ENTRIES PROVIDED section start
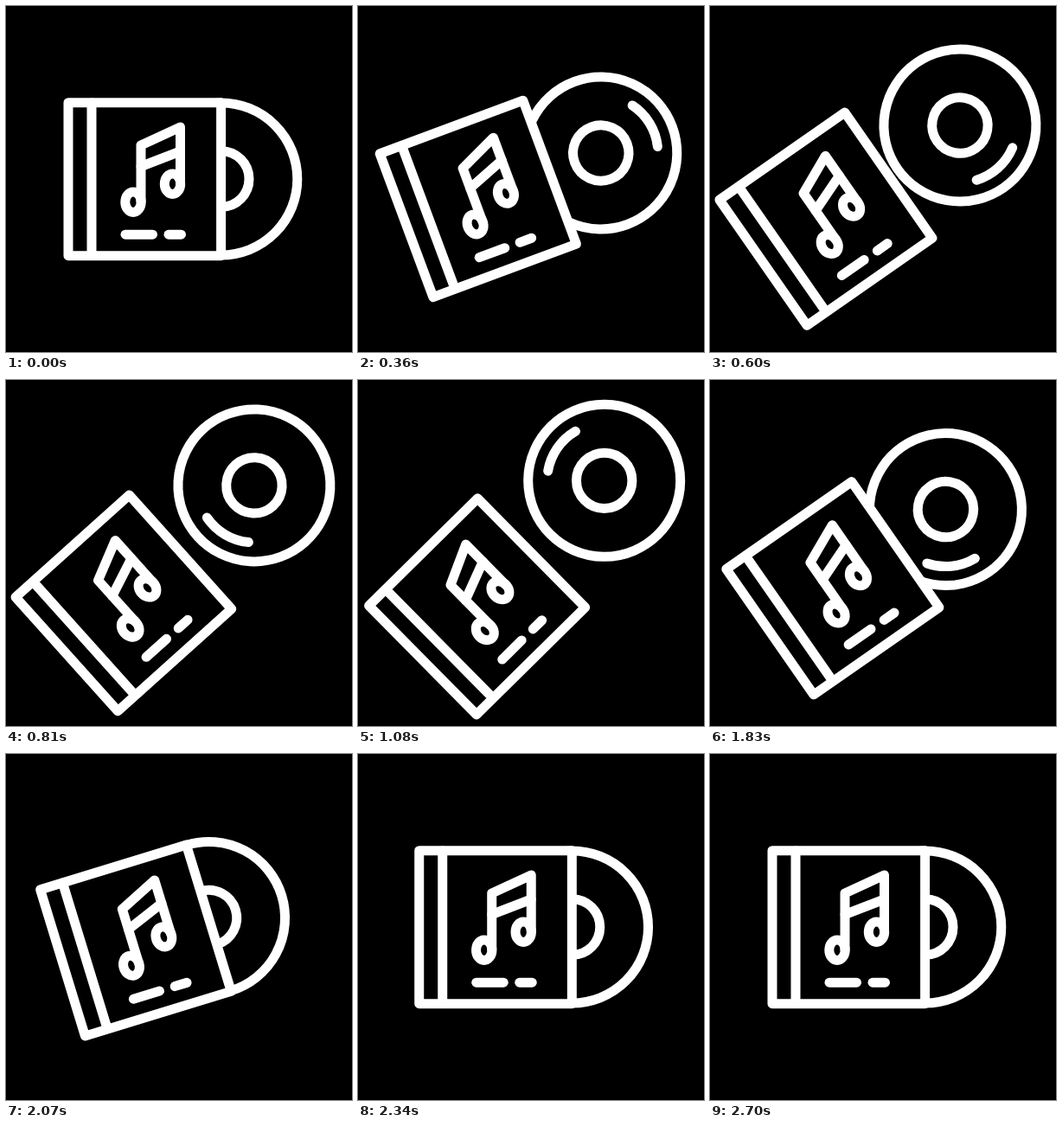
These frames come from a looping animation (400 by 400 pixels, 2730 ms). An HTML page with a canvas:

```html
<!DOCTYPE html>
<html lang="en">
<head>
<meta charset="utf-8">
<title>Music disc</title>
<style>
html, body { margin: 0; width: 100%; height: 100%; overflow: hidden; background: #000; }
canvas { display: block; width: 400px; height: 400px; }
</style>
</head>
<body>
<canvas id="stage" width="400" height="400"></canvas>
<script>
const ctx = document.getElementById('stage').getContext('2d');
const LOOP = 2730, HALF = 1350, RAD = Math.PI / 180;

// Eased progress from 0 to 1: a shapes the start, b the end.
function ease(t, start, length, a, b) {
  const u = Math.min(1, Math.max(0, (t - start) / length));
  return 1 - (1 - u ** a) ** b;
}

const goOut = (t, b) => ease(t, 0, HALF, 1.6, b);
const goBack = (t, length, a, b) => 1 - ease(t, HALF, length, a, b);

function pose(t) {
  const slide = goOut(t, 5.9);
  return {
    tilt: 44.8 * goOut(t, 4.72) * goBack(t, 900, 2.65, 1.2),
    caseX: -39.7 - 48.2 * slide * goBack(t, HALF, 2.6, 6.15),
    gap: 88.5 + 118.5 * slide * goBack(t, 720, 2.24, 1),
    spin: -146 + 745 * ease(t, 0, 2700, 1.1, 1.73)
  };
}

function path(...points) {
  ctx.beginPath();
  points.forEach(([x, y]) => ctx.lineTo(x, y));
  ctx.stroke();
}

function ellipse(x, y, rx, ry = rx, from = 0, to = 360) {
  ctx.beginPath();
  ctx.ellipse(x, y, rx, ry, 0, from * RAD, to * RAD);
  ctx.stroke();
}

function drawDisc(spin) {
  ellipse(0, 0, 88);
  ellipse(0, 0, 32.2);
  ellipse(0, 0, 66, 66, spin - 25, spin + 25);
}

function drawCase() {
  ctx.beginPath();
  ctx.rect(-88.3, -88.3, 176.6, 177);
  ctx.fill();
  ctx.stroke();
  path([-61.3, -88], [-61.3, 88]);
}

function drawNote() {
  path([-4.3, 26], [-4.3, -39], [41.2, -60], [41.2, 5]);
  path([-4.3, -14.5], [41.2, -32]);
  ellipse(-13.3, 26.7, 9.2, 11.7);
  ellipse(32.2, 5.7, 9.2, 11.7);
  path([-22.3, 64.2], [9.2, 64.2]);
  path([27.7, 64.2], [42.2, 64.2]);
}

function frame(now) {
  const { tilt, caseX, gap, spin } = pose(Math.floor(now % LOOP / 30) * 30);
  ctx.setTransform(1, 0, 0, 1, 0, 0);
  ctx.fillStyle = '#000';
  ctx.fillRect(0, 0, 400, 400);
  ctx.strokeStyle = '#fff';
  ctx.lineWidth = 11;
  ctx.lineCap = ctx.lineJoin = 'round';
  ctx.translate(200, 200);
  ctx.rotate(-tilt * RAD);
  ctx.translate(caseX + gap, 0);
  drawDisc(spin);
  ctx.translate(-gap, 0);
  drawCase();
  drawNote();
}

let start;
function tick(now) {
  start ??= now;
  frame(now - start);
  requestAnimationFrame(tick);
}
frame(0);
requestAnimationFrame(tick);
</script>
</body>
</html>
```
ENTRIES PROVIDED section end
Since the copy must contain no pictures, return only the text of the records, exactly as it stands.

These frames come from a looping animation (400 by 400 pixels, 2730 ms). An HTML page with a canvas:

```html
<!DOCTYPE html>
<html lang="en">
<head>
<meta charset="utf-8">
<title>Music disc</title>
<style>
html, body { margin: 0; width: 100%; height: 100%; overflow: hidden; background: #000; }
canvas { display: block; width: 400px; height: 400px; }
</style>
</head>
<body>
<canvas id="stage" width="400" height="400"></canvas>
<script>
const ctx = document.getElementById('stage').getContext('2d');
const LOOP = 2730, HALF = 1350, RAD = Math.PI / 180;

// Eased progress from 0 to 1: a shapes the start, b the end.
function ease(t, start, length, a, b) {
  const u = Math.min(1, Math.max(0, (t - start) / length));
  return 1 - (1 - u ** a) ** b;
}

const goOut = (t, b) => ease(t, 0, HALF, 1.6, b);
const goBack = (t, length, a, b) => 1 - ease(t, HALF, length, a, b);

function pose(t) {
  const slide = goOut(t, 5.9);
  return {
    tilt: 44.8 * goOut(t, 4.72) * goBack(t, 900, 2.65, 1.2),
    caseX: -39.7 - 48.2 * slide * goBack(t, HALF, 2.6, 6.15),
    gap: 88.5 + 118.5 * slide * goBack(t, 720, 2.24, 1),
    spin: -146 + 745 * ease(t, 0, 2700, 1.1, 1.73)
  };
}

function path(...points) {
  ctx.beginPath();
  points.forEach(([x, y]) => ctx.lineTo(x, y));
  ctx.stroke();
}

function ellipse(x, y, rx, ry = rx, from = 0, to = 360) {
  ctx.beginPath();
  ctx.ellipse(x, y, rx, ry, 0, from * RAD, to * RAD);
  ctx.stroke();
}

function drawDisc(spin) {
  ellipse(0, 0, 88);
  ellipse(0, 0, 32.2);
  ellipse(0, 0, 66, 66, spin - 25, spin + 25);
}

function drawCase() {
  ctx.beginPath();
  ctx.rect(-88.3, -88.3, 176.6, 177);
  ctx.fill();
  ctx.stroke();
  path([-61.3, -88], [-61.3, 88]);
}

function drawNote() {
  path([-4.3, 26], [-4.3, -39], [41.2, -60], [41.2, 5]);
  path([-4.3, -14.5], [41.2, -32]);
  ellipse(-13.3, 26.7, 9.2, 11.7);
  ellipse(32.2, 5.7, 9.2, 11.7);
  path([-22.3, 64.2], [9.2, 64.2]);
  path([27.7, 64.2], [42.2, 64.2]);
}

function frame(now) {
  const { tilt, caseX, gap, spin } = pose(Math.floor(now % LOOP / 30) * 30);
  ctx.setTransform(1, 0, 0, 1, 0, 0);
  ctx.fillStyle = '#000';
  ctx.fillRect(0, 0, 400, 400);
  ctx.strokeStyle = '#fff';
  ctx.lineWidth = 11;
  ctx.lineCap = ctx.lineJoin = 'round';
  ctx.translate(200, 200);
  ctx.rotate(-tilt * RAD);
  ctx.translate(caseX + gap, 0);
  drawDisc(spin);
  ctx.translate(-gap, 0);
  drawCase();
  drawNote();
}

let start;
function tick(now) {
  start ??= now;
  frame(now - start);
  requestAnimationFrame(tick);
}
frame(0);
requestAnimationFrame(tick);
</script>
</body>
</html>
```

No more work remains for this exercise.